PBOC’s Conservative RRR Cut Points Towards Less Room to Slash Rates Further

The conservative cut of reserve ratio banks must hold reflects underlying conners by the Chinese central bank over inflation and U.S. monetary tightening. This further makes cut in interest rate less likely, accordion to a Reuters report.

The People’s Bank of China (PBOC) on Friday announced a 25-basis-point  cut to banks’ reserve requirement ratio (RRR) from April 25, releasing about 530 billion yuan ($83.16 billion) in long-term liquidity.
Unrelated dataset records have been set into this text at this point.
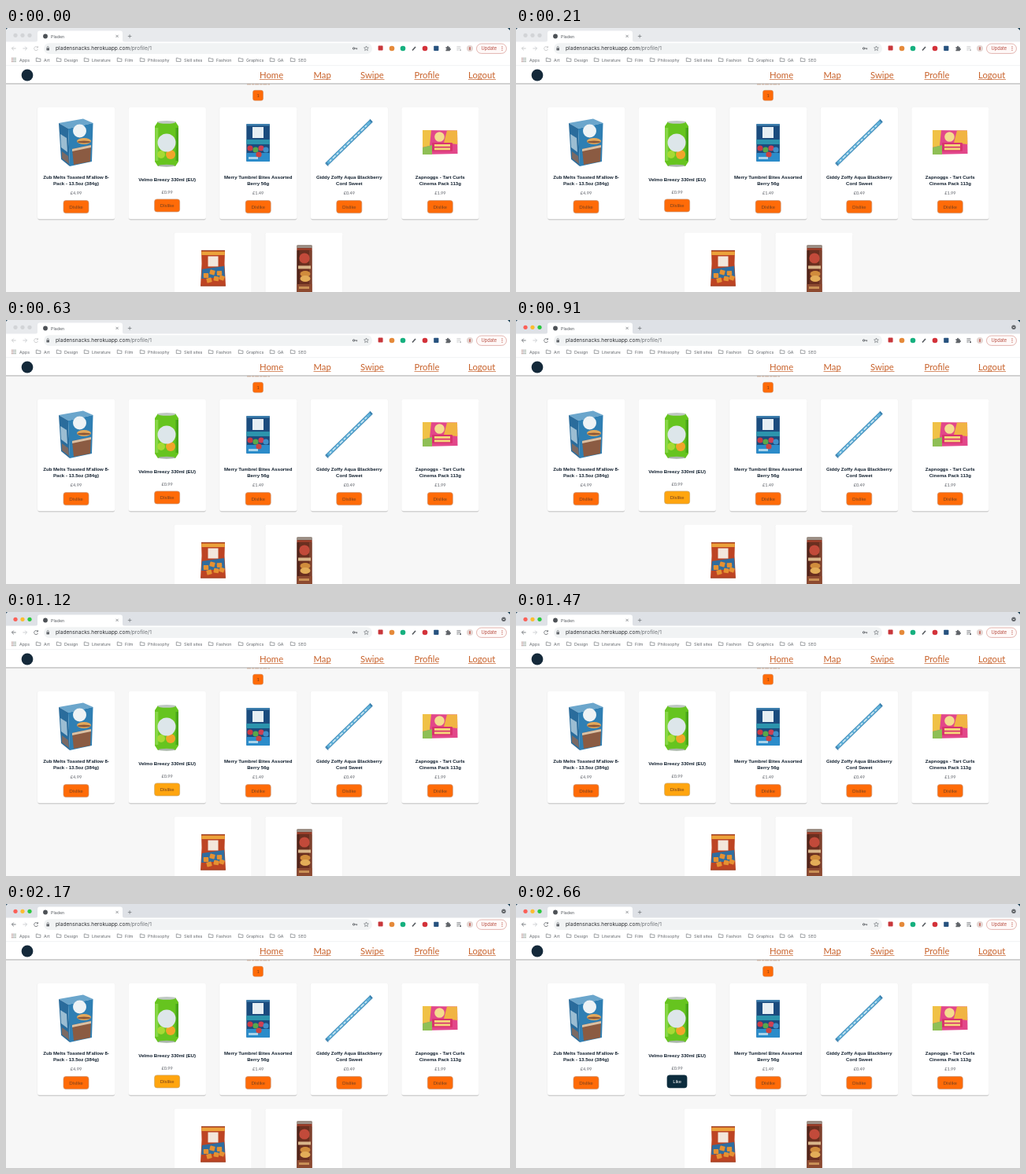
Recreate the animation shown at these times as an HTML page. Size 640 px wide and 336 px high, loop 2730 ms.

```html
<!DOCTYPE html>
<html lang="en">
<head>
<meta charset="utf-8">
<title>Snack profile</title>
<style>
html, body { margin: 0; width: 100%; height: 100%; overflow: hidden; background: #f7f7f7; }
svg { display: block; width: 100vw; height: 100vh; }
.ui { font-family: Inter, Roboto, sans-serif; }
.nav { font: 400 11.3px Lato, sans-serif; fill: #c8612a; }
.name { font: bold 6.1px "Liberation Sans", Arial, sans-serif; fill: #12202f; text-anchor: middle; }
.thin { font-family: Lato, sans-serif; text-anchor: middle; }
</style>
</head>
<body>
<svg id="stage" viewBox="0 0 640 336" xmlns="http://www.w3.org/2000/svg"></svg>
<script>
const LOOP = 2730, HOVER = 770, LIKED = 2310;
const ORANGE = "#ff6b08";
const stage = document.getElementById("stage");

const rect = (x, y, w, h, fill, r = 0, more = "") =>
  `<rect x="${x}" y="${y}" width="${w}" height="${h}" rx="${r}" fill="${fill}" ${more}/>`;
const dot = (x, y, r, fill, more = "") => `<circle cx="${x}" cy="${y}" r="${r}" fill="${fill}" ${more}/>`;
const oval = (x, y, rx, ry, fill) => `<ellipse cx="${x}" cy="${y}" rx="${rx}" ry="${ry}" fill="${fill}"/>`;
const poly = (points, fill) => `<polygon points="${points}" fill="${fill}"/>`;
const line = (d, color, w = 1, more = "") =>
  `<path d="${d}" fill="none" stroke="${color}" stroke-width="${w}" ${more}/>`;
const text = (x, y, s, cls, more = "") => `<text x="${x}" y="${y}" class="${cls}" ${more}>${s}</text>`;
const ui = (x, y, s, size, fill) => text(x, y, s, "ui", `font-size="${size}" fill="${fill}"`);

function tabStrip() {
  return rect(0, 0, 640, 18, "#dee1e6", 0, 'id="strip"') +
    poly("0,0 2,0 0,2", "#35566b") + poly("640,0 637,0 640,3", "#1d4257") +
    [12, 21, 30].map(x => dot(x, 9.3, 2.6, "#d2d4d7", 'class="light"')).join("") +
    `<path d="M37 18Q40 18 40 15V6.5Q40 3.5 43 3.5H145Q148 3.5 148 6.5V15Q148 18 151 18Z" fill="#fff"/>` +
    dot(50, 10.5, 2.9, "#4d5156") + ui(57, 12.5, "Pladen", 5.3, "#55595e") +
    line("M139.5 8.8l3.2 3.2m0-3.2l-3.2 3.2M154.8 10.5h4.6m-2.3-2.3v4.6", "#6d7176", .7) +
    `<g class="dims">${dot(632, 9.2, 2.7, "#5f6368")}${line("M630.8 8.8l1.2 1.2 1.2-1.2", "#fff", .7)}</g>`;
}

function toolbar() {
  const extras = [[490, "#e58a3a"], [504, "#16b07f"], [532, "#d3323a"]].map(([x, c]) => dot(x, 26, 3.3, c)).join("");
  return rect(0, 17.5, 640, 31, "#fff") +
    `<g class="dims">` + line("M12.6 26H7.4m2.4-2.4L7.4 26l2.4 2.4", "#5f6368", .8) +
    line("M40.2 24.7A2.5 2.5 0 1 0 40.5 27M40.5 23.2v1.8h-1.8", "#5f6368", .8) +
    line("M572.4 23.8h5m-5 2.1h5m-5 2.1h2.6", "#5f6368", .8) + dot(577, 28.2, 1.1, "#5f6368") + `</g>` +
    line("M21.4 26h5.2M24.2 23.6l2.4 2.4-2.4 2.4", "#c3c6c9", .8) +
    rect(48, 19.3, 417, 13.6, "#f1f3f4", 6.8) +
    rect(51.4, 25.4, 3.6, 3, "#5f6368", .4) + line("M52.1 25.6v-1a1.1 1.1 0 0 1 2.2 0v1", "#5f6368", .6) +
    ui(63, 28.2, 'pladensnacks.herokuapp.com<tspan fill="#6d7176">/profile/1</tspan>', 6.65, "#303236") +
    dot(441.6, 26, 1.2, "none", 'stroke="#5f6368" stroke-width="1"') +
    line("M442.8 26h3.4m-.8 0v1.3", "#5f6368", .9) +
    line("M457.5 23l.8 1.9 2.1.2-1.6 1.4.5 2.1-1.8-1.1-1.8 1.1.5-2.1-1.6-1.4 2.1-.2z", "#5f6368", .6) +
    rect(472.6, 22.6, 6, 6, "#c8363a", .8) + extras +
    line("M516 28.6l4-4.6", "#55595e", 1.6) + rect(543.2, 22.8, 6.2, 6.2, "#27527f", .8) +
    `<path d="M558.4 24.2h1.7q0-1.4 1-1.4t1 1.4h1.7v1.8q1.3 0 1.3 1t-1.3 1v1.3h-5.4v-1.7q1.1 0 1.1-.9t-1.1-.9z" fill="#5f6368"/>` +
    dot(589, 26, 4, "#e4d6d3") + rect(588.3, 24, 1.5, 4.2, "#c4584d", .7) +
    rect(597.5, 20, 38, 12.4, "#fff9f8", 6.2, 'stroke="#dba39d" stroke-width=".8"') +
    ui(603.5, 28.1, "Update", 5.7, "#b5483c") +
    [23.9, 26.2, 28.5].map(y => dot(630, y, .6, "#b5483c")).join("");
}

function bookmarks() {
  const folders = [[41, "Art"], [67, "Design"], [102, "Literature"], [144, "Film"], [173, "Philosophy"],
    [219, "Skill sites"], [260, "Fashion"], [298, "Graphics"], [338, "GA"], [364, "SEO"]];
  let out = ui(17, 42.5, "Apps", 5.3, "#63676c");
  for (let i = 0; i < 9; i++)
    out += rect(7.2 + i % 3 * 2.1, 37.8 + Math.floor(i / 3) * 2.1, 1.3, 1.3, ["#a87d78", "#8d9399", "#8a9f8f"][i % 3]);
  for (const [x, s] of folders)
    out += line(`M${x - 2.7} 38.2h2l.8.9h2.8v3.5h-5.6z`, "#6d7176", .65) + ui(x + 7, 42.5, s, 5.3, "#63676c");
  return out;
}

function navBar() {
  const links = [[322, 30, "Home"], [390.5, 22, "Map"], [450, 30.5, "Swipe"], [518.5, 31, "Profile"], [587, 35, "Logout"]];
  return rect(0, 71, 640, 1, "#dcdcdc") + rect(0, 48, 640, 22.4, "#fff") +
    rect(0, 47.6, 640, .5, "#e2e4e6") + rect(0, 70.4, 640, .8, "#b4b4b4") +
    dot(27, 60, 7.4, "#14293a") +
    links.map(([x, w, s]) => text(x, 63.7, s, "nav") + rect(x, 65.2, w, .7, "#c8612a")).join("") +
    line("M306 71.8h29", "#b98b70", .7, 'stroke-dasharray="5 1.2 3 1"') +
    rect(313.5, 79.3, 13, 13, ORANGE, 2.5, 'stroke="#c98458" stroke-width=".5"') +
    text(320, 87.8, "1", "thin", 'font-size="5.6" fill="#7b3d18"');
}

function button(x, y) {
  return rect(x - 16, y - 8, 32, 16, ORANGE, 3, 'stroke="#cb9271" stroke-width=".7"') +
    text(x, y + 2, "Dislike", "thin", 'font-size="6" fill="#74411f"');
}

function card(x, y, names, price, dy = 0) {
  const mid = x + 49;
  const out = rect(x - .5, y, 99, 143, "#ededed", 2) + rect(x + .5, y + 2, 97.5, 141.4, "#d2d2d2", 2) +
    rect(x, y, 98.3, 142, "#fff", 2);
  if (!names) return out;
  const first = names.length > 1 ? 191.7 : 195.1;
  return out + names.map((s, i) => text(mid, first + i * 8, s, "name")).join("") +
    text(mid, 212.2 + dy, price, "thin", 'font-size="5.6" fill="#5d6168"') +
    `<g ${dy ? 'id="pick"' : ""}>${button(mid, 227.6 + dy)}</g>`;
}

const snackBox = () =>
  poly("67,121 98,115.5 110.5,121 79,128", "#6ba6cc") + poly("67,121 79,128 81,176 70,167", "#2a6c9c") +
  poly("79,128 110.5,121 109,170 81,176", "#2f7fb3") + poly("69,135 77,140 78,158 70,152", "#9bbdd2") +
  dot(93.5, 131, 8.5, "#eef3f5") + oval(99, 144, 9, 4, "#e3a85b") + oval(99, 145, 8.5, 1.4, "#8a5738") +
  poly("84,154 108,149 107,170 86,174", "#8b5b42") + poly("84,154 108,149 108,152 84,157", "#dcc1a3") +
  poly("71,157 79,163 80,173 71,166", "#7b6a64");

const can = () =>
  `<path d="M193 119H215L219 125V170L215 176H193L189 170V125Z" fill="#66c41f"/>` +
  rect(189.3, 127, 4, 42, "#86d646") + rect(215.5, 127, 3.3, 42, "#48a41a") +
  oval(204, 119.8, 11.5, 1.9, "#c0c8c4") + oval(204, 175.3, 11, 1.5, "#a9b5ab") +
  dot(197, 161, 5, "#a6da34") + dot(209, 161, 6, "#f2a52a") + dot(204, 146, 11.5, "#dde6ea");

const pouch = () =>
  rect(305.3, 122, 29.6, 48, "#1b4c7e", 1) + rect(305.3, 122, 29.6, 2.6, "#3e7fae", 1) +
  rect(305.3, 142, 29.6, 6, "#2c94ad") + rect(305.3, 159, 29.6, 11, "#2b8cca", 1) + rect(313, 126, 14, 14, "#e6eef3") +
  [[310, 153, "#c93a45"], [317, 155, "#58a84b"], [324, 153, "#cf3f52"], [330, 155, "#3f8fc9"], [321, 161, "#cc4440"]]
    .map(([x, y, c]) => dot(x, y, 3.6, c)).join("") + rect(308, 164, 12, 3, "#a8d3ea");

const rope = () =>
  line("M407 173.5L464 118", "#3f86b3", 4.8) + line("M408.5 172L462.5 119.4", "#5fb2db", 3.2) +
  line("M411 169.6L460 122", "#cfe5ef", 1.6, 'stroke-dasharray="3 2.5 5 2"') +
  line("M405.8 172.4l3.4 3.4M461.9 116l3.4 3.4", "#3b80ad", 1);

const twistBox = () =>
  poly("529,130 573,130.5 573.5,160 529,161", "#e2478a") + poly("529,130 540,130 538,150 529,152", "#f0c146") +
  poly("560,130.4 573,130.5 573.3,148 556,146", "#f1b443") + poly("529,152 541,149 541,161 529,161", "#8fbf55") +
  rect(541, 146, 26, 11, "#d8346f", 1) + rect(544, 148, 20, 2.8, "#f5d77a") + rect(544, 152.5, 20, 2.8, "#f5d77a") +
  dot(550.5, 138.5, 6.3, "#f4dc8e");

const bag = () =>
  `<path d="M248 283H278L277.5 300L279 328.5H247L248.5 300Z" fill="#bd4423"/>` +
  rect(248.3, 284.5, 29.5, 4.5, "#eba23a") + poly("249,307 277,303 278,317 248,319", "#2f6d9f") +
  rect(256.5, 290.5, 13, 13, "#f3e7dc") +
  [[254, 315], [262, 311], [271, 312], [258, 321], [267, 319], [274, 318]]
    .map(([x, y]) => rect(x - 3.2, y - 3, 6.4, 6, "#e59132", .8, `transform="rotate(${x * 7 % 40 - 20} ${x} ${y})"`)).join("") +
  line("M248 283.3h30M247.3 328h31.4", "#93391f", .9);

const tube = () =>
  rect(369.5, 278, 19, 58, "#6a2f20") + rect(369, 276, 20, 4, "#9c8f86", 1.5) + rect(369.5, 280.5, 19, 2, "#a5422c") +
  rect(369.5, 283, 3, 53, "#4f2318") + rect(385, 283, 3.5, 53, "#7d402c") + dot(379, 293, 6.6, "#c24a3a") +
  rect(371, 302.5, 16, 4, "#d9b68a") + [313, 319].map(y => oval(380, y, 6.5, 4, y < 315 ? "#d08c3c" : "#e3ad58")).join("") +
  rect(369.5, 326, 19, 10, "#8d4a30") + rect(372, 329, 13, 3, "#c98f55");

stage.innerHTML = rect(0, 0, 640, 336, "#f7f7f7") + tabStrip() + toolbar() + bookmarks() + navBar() +
  card(40, 101, ["Zub Melts Toasted M'allow 8-", "Pack - 13.5oz (384g)"], "£4.99") +
  card(155.6, 101, ["Velmo Breezy 330ml (EU)"], "£0.99", -1.7) +
  card(271.2, 101, ["Merry Tumbrel Bites Assorted", "Berry 56g"], "£1.49") +
  card(386.8, 101, ["Giddy Zoffy Aqua Blackberry", "Cord Sweet"], "£0.49") +
  card(502.3, 101, ["Zapnoggs - Tart Curls", "Cinema Pack 113g"], "£1.99") +
  card(213.5, 260.5) + card(329.3, 260.5) +
  snackBox() + can() + pouch() + rope() + twistBox() + bag() + tube();

const strip = document.getElementById("strip");
const lights = [...document.querySelectorAll(".light")];
const dims = [...document.querySelectorAll(".dims")];
const [face, label] = document.getElementById("pick").children;
const lightColors = ["#fb5f57", "#fcbc2f", "#2ac840"];

// The click gives the window focus and the button its hover colour.
function draw(t) {
  const active = t >= HOVER, liked = t >= LIKED;
  strip.setAttribute("fill", active ? "#dee1e6" : "#e8eaed");
  lights.forEach((el, i) => el.setAttribute("fill", active ? lightColors[i] : "#d2d4d7"));
  dims.forEach((el, i) => el.setAttribute("opacity", active ? 1 : i ? .4 : 0));
  face.setAttribute("x", liked ? 192 : 188.6);
  face.setAttribute("width", liked ? 25 : 32);
  face.setAttribute("fill", liked ? "#0c2c3d" : active ? "#ffa50f" : ORANGE);
  face.setAttribute("stroke", liked ? "#0c2c3d" : active ? "#c9a468" : "#cb9271");
  label.setAttribute("fill", liked ? "#fff" : "#74411f");
  const word = liked ? "Like" : "Dislike";
  if (label.textContent !== word) label.textContent = word;
}

function tick(now) {
  draw(now % LOOP);
  requestAnimationFrame(tick);
}
draw(0);
requestAnimationFrame(tick);
</script>
</body>
</html>
```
The central bank said the move would help banks support industries and firms affected by surging COVID-19 cases.

The cut in RRR was smaller than usual 50 or 100 bps cut and the move followed after the central bank left its medium-term lending facility rate unchanged while rolling over maturing loans on Friday.

According to Goldman Sachs, the move “appeared to be the key considerations behind this more conservative move.” The bank noted the PBOC is concerned about spillover effects as other countries raised interest rates.

Goldman Sachs also noted, the PBOC seemed to be concerned that cutting interest rates would not have much effect on an economy in which credit demand was weak and the outlook for inflation uncertain.

The bank expects a cut on loan prime rate which is the benchmark for corporate and household lending was unlikely.

However, Citi said a small 5 bps cut to the 1-year loan prime rate on April 20 remained possible, but that policymakers would prioritise credit expansion over interest rate reductions.